Now let’s see what might be mistaken for a hypnagogic experience but actually has another name and definition:
Sleep paralysis: Sleep paralysis is mostly an auditory experience. You cannot move or open your eyes, yet you hear and feel the presence of something or somebody, scratching, crawling, or breathing, and coming near you in subdued footsteps as though trying to induce extreme fear. It happens when your body is asleep but your mind is in between sleep and wakefulness.
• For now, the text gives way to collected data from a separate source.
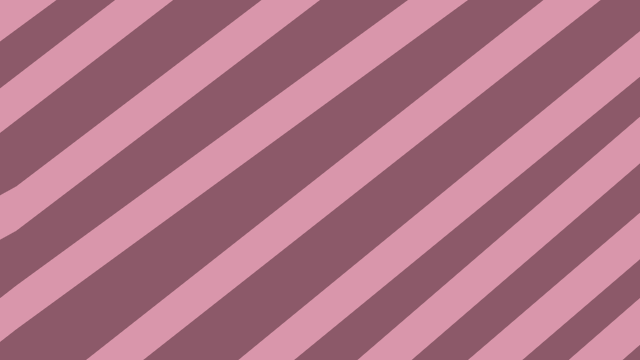
This pattern is drawn by a Shadertoy shader. Its source:

```glsl
const vec3 GROUND_COLOR = vec3(0.55, 0.35, 0.41);
const vec3 STRIPE_COLOR = vec3(0.85, 0.59, 0.67);

// Lengths are in canvas heights, slopes are rise over run.
const int   STRIPE_COUNT  = 9;
const float MIDDLE_INDEX  = 4.0;
const float MIDDLE_HEIGHT = 0.449;
const float PITCH         = 0.2894;
const float MIDDLE_SLOPE  = 0.80;
const float SLOPE_STEP    = 0.0185;
const float HALF_WIDTH    = 0.0491;
const float PIVOT_X       = 0.8889;
const float JOINT_X       = 0.045;

// Hand-laid variation of each stripe: shift, tilt, bend left of the joint.
const vec3 VARIATION[STRIPE_COUNT] = vec3[STRIPE_COUNT](
    vec3(-0.0076,  0.009,   0.0),
    vec3( 0.058,   0.0235,  0.0),
    vec3( 0.034,  -0.003,  -0.21),
    vec3( 0.0227, -0.0525,  0.05),
    vec3( 0.0,    -0.013,   0.0),
    vec3(-0.0373,  0.0005,  0.0),
    vec3(-0.0245,  0.024,   0.0),
    vec3( 0.0025,  0.001,   0.0),
    vec3( 0.0426, -0.004,   0.0)
);

// Signed distance to the edge of one slanted stripe, negative inside.
float stripeDistance(vec2 p, int index) {
    float k = float(index) - MIDDLE_INDEX;
    vec3 variation = VARIATION[index];
    float slope = MIDDLE_SLOPE + SLOPE_STEP * k + variation.y;
    float center = MIDDLE_HEIGHT - PITCH * k + variation.x
                 + slope * (p.x - PIVOT_X)
                 + variation.z * min(p.x - JOINT_X, 0.0);
    return abs(p.y - center) * inversesqrt(1.0 + slope * slope) - HALF_WIDTH;
}

void mainImage(out vec4 fragColor, in vec2 fragCoord) {
    vec2 p = fragCoord / iResolution.y;
    float pixel = 1.0 / iResolution.y;

    // Union of all stripes
    float d = 1e3;
    for (int i = 0; i < STRIPE_COUNT; i++) {
        d = min(d, stripeDistance(p, i));
    }

    float coverage = clamp(0.5 - d / pixel, 0.0, 1.0);
    fragColor = vec4(mix(GROUND_COLOR, STRIPE_COLOR, coverage), 1.0);
}
```
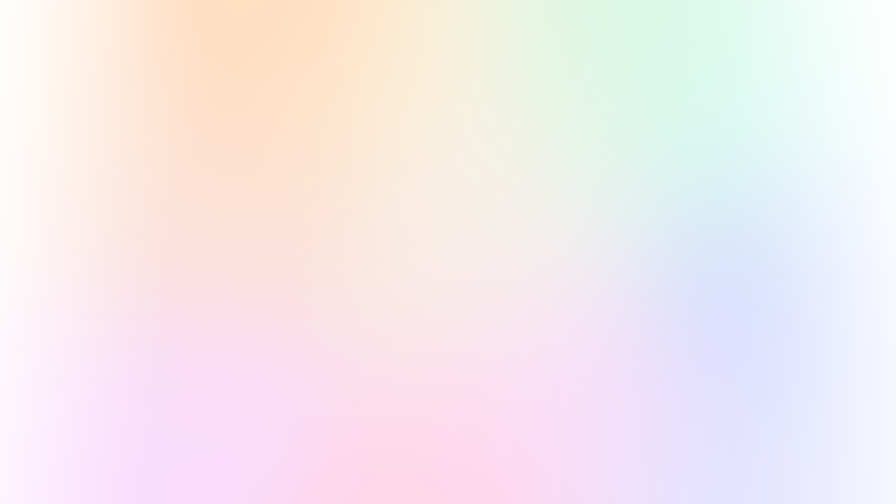
Reproduce this background procedurally as a Shadertoy shader.

```glsl
// A soft pastel mesh gradient: peach, mint, periwinkle, rose and lilac.
// Normalized Gaussian weights blend a set of colour anchors, and the
// left and right margins then fade towards white.

const float ASPECT = 16.0 / 9.0;
const float FALLOFF = 16.0;
const int ANCHORS = 13;

// Anchor positions, in units of the canvas height
const vec2 CENTRES[ANCHORS] = vec2[](
    vec2(0.53, 0.90), vec2(0.46, 0.68), vec2(0.86, 0.80),
    vec2(1.22, 0.88), vec2(1.40, 0.77), vec2(1.49, 0.42),
    vec2(1.40, 0.08), vec2(1.12, 0.20), vec2(0.88, 0.03),
    vec2(0.40, 0.24), vec2(0.42, 0.53), vec2(0.90, 0.47),
    vec2(1.07, 0.56));

const vec3 COLOURS[ANCHORS] = vec3[](
    vec3(1.00, 0.86, 0.74),  // peach
    vec3(1.00, 0.89, 0.80),  // pale peach
    vec3(0.99, 0.95, 0.86),  // cream
    vec3(0.86, 0.97, 0.89),  // mint
    vec3(0.84, 0.99, 0.95),  // aqua
    vec3(0.83, 0.86, 1.00),  // periwinkle
    vec3(0.89, 0.90, 1.00),  // lavender
    vec3(1.00, 0.86, 0.99),  // orchid
    vec3(1.00, 0.84, 0.90),  // rose
    vec3(0.98, 0.86, 1.00),  // lilac
    vec3(0.98, 0.88, 0.86),  // coral
    vec3(0.98, 0.92, 0.90),  // blush
    vec3(0.95, 0.95, 0.94)); // pearl

float gaussian(vec2 offset, float falloff) {
    return exp(-falloff * dot(offset, offset));
}

// Weighted average of all anchor colours at point p
vec3 meshGradient(vec2 p, float falloff) {
    vec4 total = vec4(0.0);
    for (int i = 0; i < ANCHORS; i++) {
        total += gaussian(p - CENTRES[i], falloff) * vec4(COLOURS[i], 1.0);
    }
    return total.rgb / total.a;
}

// Colour strength near a side; the fade is wider towards the top
float sideStrength(float inset, float height) {
    float start = mix(-0.20, -0.08, height);
    float end = mix(0.35, 0.48, height);
    return smoothstep(start, end, inset);
}

void mainImage(out vec4 fragColor, in vec2 fragCoord) {
    vec2 uv = fragCoord / iResolution.xy;
    vec2 p = uv * vec2(ASPECT, 1.0);

    vec3 colour = meshGradient(p, FALLOFF);
    float inset = min(p.x, ASPECT - p.x);
    colour = mix(vec3(1.0), colour, sideStrength(inset, uv.y));

    fragColor = vec4(colour, 1.0);
}
```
In that sense, it’s more of a hypnopompic experience converging on a nightmare, but the experts label it under parasomnia along with sleepwalking.
Lucid dreams and nightmares: Lucid dreams and nightmares are not really only auditory experiences as they mostly have a more picturesque quality than the latest Marvel sensations, but the similarity is there. You think that you are conscious and everything in the dream is so intense and has such a lifelike quality that you end up thinking you opened up the gates to an alternate realm. However, those dreams and nightmares happen only when you are fully asleep and in the cycle of rapid eye movement (REM stage).
- Bless, J. J., Hugdahl, K., Kråkvik, B., et al., (2021). In the twilight zone: An epidemiological study of sleep-related hallucinations. Comprehensive Psychiatry, 108:152247. https://www.researchgate.net/publication/351679731_In_the_twilight_zone_An_epidemiological_study_of_sleep-related_hallucinations
- McCarty, D. E., & Chesson Jr, A. L. (2009, February 15). A case of sleep paralysis with hypnopompic hallucinations. Journal of Clinical Sleep Medicine, 5(1):83-84. https://jcsm.aasm.org/doi/full/10.5664/jcsm.27398
- Waters, F., Chiu, V., Atkinson, A., & Blom, J. D. (2018). Severe sleep deprivation causes hallucinations and a gradual progression toward psychosis with increasing time awake. Frontiers in psychiatry, 9:303. https://pubmed.ncbi.nlm.nih.gov/30042701/
- Choong, C., Hunter, M. D., & Woodruff, P. W. R. (2007, July 3). Auditory hallucinations in those populations that do not suffer from schizophrenia. Current Psychiatry Reports, 9(3):206-212. https://link.springer.com/article/10.1007/s11920-007-0020-z
- Ohayon, M. M. (2000, December 27). Prevalence of hallucinations and their pathological associations in the general population. Psychiatry research, 97(2-3):153-164. https://www.sciencedirect.com/science/article/abs/pii/S0165178100002274
- Yu, M., Du, Y., Liu, K., et al., (2021, August 1). Sleep duration and auditory hallucinations: Genetic correlation and two-sample Mendelian randomization study. Journal of Affective Disorders, 291:409-414. https://www.sciencedirect.com/science/article/abs/pii/S0165032721003700